Taking a business global is one of the most complex things you can do in business. Period. The intricacies, the new dynamics and the risks to your current business; it all comes into the fold. So, here are the top questions you need ask yourself.

Is It Really Worth It?

The first thing you need to do, when the thought of going global first niggles away, is to understand whether you are going to have an impact. Let’s say you operate in the US and the UK and you want to move into Russia’s emerging market, you need to know if your product will sell there and that requires a thorough gap analysis to understand local demand. You also need to consider the competition, pricing versus purchase and the size of the market.

Have You Got A Strategy In Place?

The thing that makes a business successful is knowing the nuances of a market. These change between states and towns, so the difference will be huge on a global scale, especially if we stick to the US, UK and Russia example. That’s why you need to make any and every strategy localized while staying within your bigger corporate picture. So, have goals in place, have timeframes set up and have metrics in which you can measure your success.

Are You Ready As An Organisation?

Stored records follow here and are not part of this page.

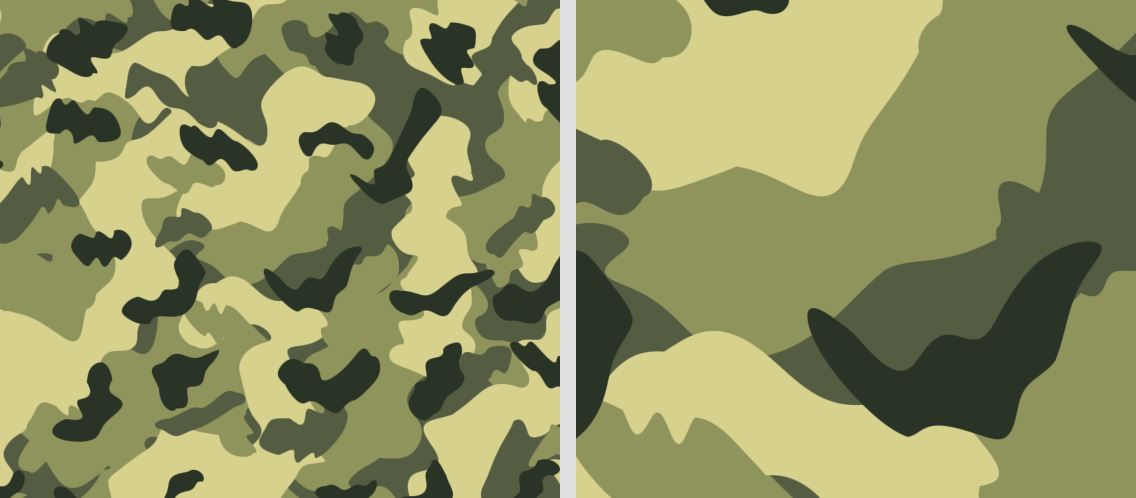
Left, the full canvas; right, a detail of the centre.
Reproduce this pattern procedurally as a Shadertoy shader.

```glsl
const vec3 SAND  = vec3(0.84, 0.82, 0.55);
const vec3 OLIVE = vec3(0.56, 0.58, 0.36);
const vec3 MOSS  = vec3(0.33, 0.36, 0.26);
const vec3 SOOT  = vec3(0.16, 0.20, 0.15);

vec4 hash4(vec2 cell, float seed) {
    float n = dot(cell, vec2(127.1, 311.7)) + seed * 74.7;
    return fract(sin(n + vec4(0.0, 19.3, 47.9, 83.1)) * 43758.5);
}

float smoothMin(float a, float b, float k) {
    float h = max(k - abs(a - b), 0.0) / k;
    return min(a, b) - 0.25 * h * h * k;
}

// Layered sines that make the outlines wander
vec2 wander(vec2 p, float seed) {
    p += 0.022 * sin(p.yx * vec2(23.0, 26.0) + p * 7.0 + seed * vec2(2.3, 4.1));
    p += 0.006 * sin(p.yx * vec2(58.0, 51.0) - p * 13.0 + seed * vec2(5.7, 1.9));
    return p;
}

// Bent, tilted capsule whose thickness swells along its spine
float lobedCapsule(vec2 q, float halfLength, float radius, vec4 rnd) {
    float angle = mix(-0.35, 1.25, rnd.x);
    float c = cos(angle), s = sin(angle);
    q = vec2(c * q.x + s * q.y, c * q.y - s * q.x);
    q.y += (rnd.y - 0.5) * 2.4 * q.x * q.x;
    float spine = clamp(q.x, -halfLength, halfLength);
    float swell = 1.0 + 0.28 * cos(5.5 * spine / halfLength + 6.28 * rnd.z);
    return length(vec2(q.x - spine, q.y)) - radius * swell;
}

// One jittered blob per cell, neighbours melting together
float blobField(vec2 p, float cells, float halfLength, float radius, float seed) {
    p = wander(p, seed) * cells + seed * vec2(3.37, 5.71);
    vec2 home = floor(p);
    float d = 2.0;
    for (int y = -1; y <= 1; y++) {
        for (int x = -1; x <= 1; x++) {
            vec2 cell = home + vec2(x, y);
            vec4 place = hash4(cell, seed);
            vec4 form = hash4(cell, seed + 31.0);
            vec2 center = cell + 0.5 + 0.5 * (place.xy - 0.5);
            float len = halfLength * (0.6 + 0.8 * place.z);
            float rad = radius * (0.6 + 0.8 * place.w);
            d = smoothMin(d, lobedCapsule(p - center, len, rad, form), 0.14);
        }
    }
    return d;
}

vec3 paint(vec3 under, vec3 ink, float d) {
    float w = max(0.75 * fwidth(d), 1e-4);
    return mix(under, ink, 1.0 - smoothstep(-w, w, d));
}

void mainImage(out vec4 fragColor, in vec2 fragCoord) {
    vec2 p = fragCoord / iResolution.y;

    // Broad ground patches
    vec3 color = MOSS;
    color = paint(color, OLIVE, blobField(p, 2.8, 0.40, 0.27, 1.0));
    color = paint(color, SAND, blobField(p, 3.3, 0.38, 0.22, 2.0));

    // Small accents
    color = paint(color, OLIVE, blobField(p, 3.2, 0.14, 0.10, 3.0));
    color = paint(color, MOSS, blobField(p, 3.0, 0.14, 0.09, 4.0));

    // Dark blobs on top
    color = paint(color, SOOT, blobField(p, 4.2, 0.25, 0.13, 5.0));

    fragColor = vec4(color, 1.0);
}
```
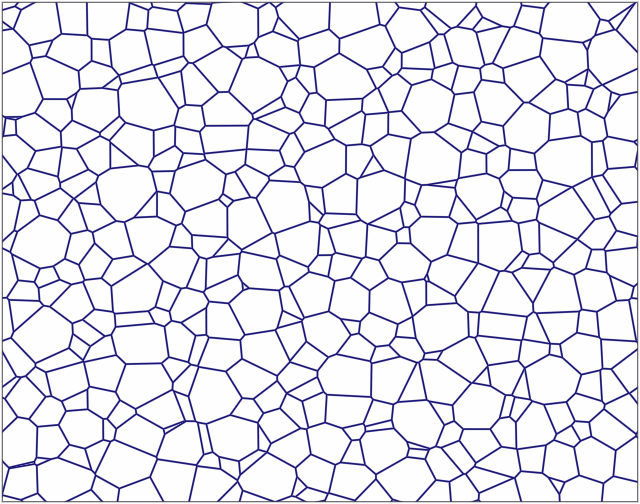
A Shadertoy shader for this pattern:

```glsl
const vec3 PAPER = vec3(0.995);
const vec3 INK = vec3(0.09, 0.08, 0.46);
const vec3 FRAME = vec3(0.22, 0.22, 0.25);

// Lengths are fractions of the canvas height
const vec2 DENSITY = vec2(16.6, 18.3);   // grains per canvas height, along x and y
const float LINE_HALF = 0.0018;
const float FRAME_HALF = 0.0009;
const float FRAME_INSET = 0.0045;

// Grain packing, in grid units
const float JITTER = 0.92;
const float RADIUS_MIN = 0.18;
const float RADIUS_MAX = 0.94;
const float RADIUS_SKEW = 1.6;           // higher gives more small grains
const float RELAX = 0.55;
const float PUSH_MAX = 0.45;

const int REACH = 2;
const int SIDE = 2 * REACH + 1;
const int COUNT = SIDE * SIDE;

// Integer hash to three values in 0..1
vec3 hash3(ivec2 cell) {
    uvec3 v = uvec3(cell.x + 512, cell.y + 512, 77) * 1664525u + 1013904223u;
    v.x += v.y * v.z; v.y += v.z * v.x; v.z += v.x * v.y;
    v ^= v >> 16u;
    v.x += v.y * v.z; v.y += v.z * v.x; v.z += v.x * v.y;
    return vec3(v >> 8u) / 16777216.0;
}

// Disc of one grid cell: centre in xy, radius in z
vec3 rawDisc(ivec2 cell) {
    vec3 h = hash3(cell);
    vec2 centre = vec2(cell) + 0.5 + JITTER * (h.xy - 0.5);
    return vec3(centre, mix(RADIUS_MIN, RADIUS_MAX, pow(h.z, RADIUS_SKEW)));
}

// Moves a disc away from overlapping neighbours; larger discs yield less
vec3 relaxedDisc(ivec2 cell) {
    vec3 disc = rawDisc(cell);
    vec2 push = vec2(0.0);
    for (int y = -1; y <= 1; y++)
    for (int x = -1; x <= 1; x++) {
        vec3 other = rawDisc(cell + ivec2(x, y));
        vec2 away = disc.xy - other.xy;
        float gap = max(length(away), 1e-4);
        float overlap = max(disc.z + other.z - gap, 0.0);
        float share = other.z * other.z / (other.z * other.z + disc.z * disc.z);
        push += away / gap * overlap * share * RELAX;
    }
    push *= min(1.0, PUSH_MAX / max(length(push), 1e-4));
    return vec3(disc.xy + push, disc.z);
}

// Distance to the nearest wall of the power diagram of the discs
float wallDistance(vec2 uv) {
    vec2 p = uv * DENSITY;
    ivec2 home = ivec2(floor(p));
    vec2 centres[COUNT];
    float powers[COUNT];
    int owner = 0;
    for (int i = 0; i < COUNT; i++) {
        vec3 disc = relaxedDisc(home + ivec2(i % SIDE, i / SIDE) - REACH);
        vec2 offset = p - disc.xy;
        centres[i] = disc.xy;
        powers[i] = dot(offset, offset) - disc.z * disc.z;
        if (powers[i] < powers[owner]) owner = i;
    }
    float nearest = 1.0;
    for (int i = 0; i < COUNT; i++) {
        if (i == owner) continue;
        // Dividing by the gradient returns the distance to canvas units
        float slope = 2.0 * length(DENSITY * (centres[i] - centres[owner]));
        nearest = min(nearest, (powers[i] - powers[owner]) / max(slope, 1e-4));
    }
    return nearest;
}

// Soft coverage of a stroke
float stroke(float dist, float halfWidth, float pixel) {
    return 1.0 - smoothstep(halfWidth - 0.75 * pixel, halfWidth + 0.75 * pixel, dist);
}

void mainImage(out vec4 fragColor, in vec2 fragCoord) {
    float pixel = 1.0 / iResolution.y;
    vec2 uv = fragCoord * pixel;
    vec2 size = iResolution.xy * pixel;

    // Signed distance inward from the frame
    vec2 border = min(uv, size - uv) - FRAME_INSET;
    float inside = min(border.x, border.y);

    float walls = stroke(wallDistance(uv), LINE_HALF, pixel);
    walls *= smoothstep(-0.5 * pixel, 0.5 * pixel, inside);
    vec3 colour = mix(PAPER, INK, walls);
    colour = mix(colour, FRAME, stroke(abs(inside), FRAME_HALF, pixel));
    fragColor = vec4(colour, 1.0);
}
```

Most people concern themselves with the culture, politics, language, rules and regulations, but your main concern should be understanding the processes and procedures. Your business may have met the business and tax laws in the US and UK, but these change, which is you will need help understanding the types of business you can form in Russia. For example, there are rules about how you name your company, having a registered commercial address in the state, and a list of all your business activities must be supplied. So make sure your business is organized for expansion and employ all the expert help you need early on because delays can be costly.

Is Your Product Ready?

This is another area worth concerning yourself with, and one that could depend on a beachhead team going in first to ensure you have everything setup to achieve a high-impact launch. What we mean by product readiness are considerations. Like we mentioned, the product you have successfully launched in the US and the UK will be almost entirely different to the one you launch in Russia. There will be different governmental regulations to meet, different certifications, there will be localized tweaks that range from the branding to the name, new patents may be required and quality assurances that meet this new market’s standards.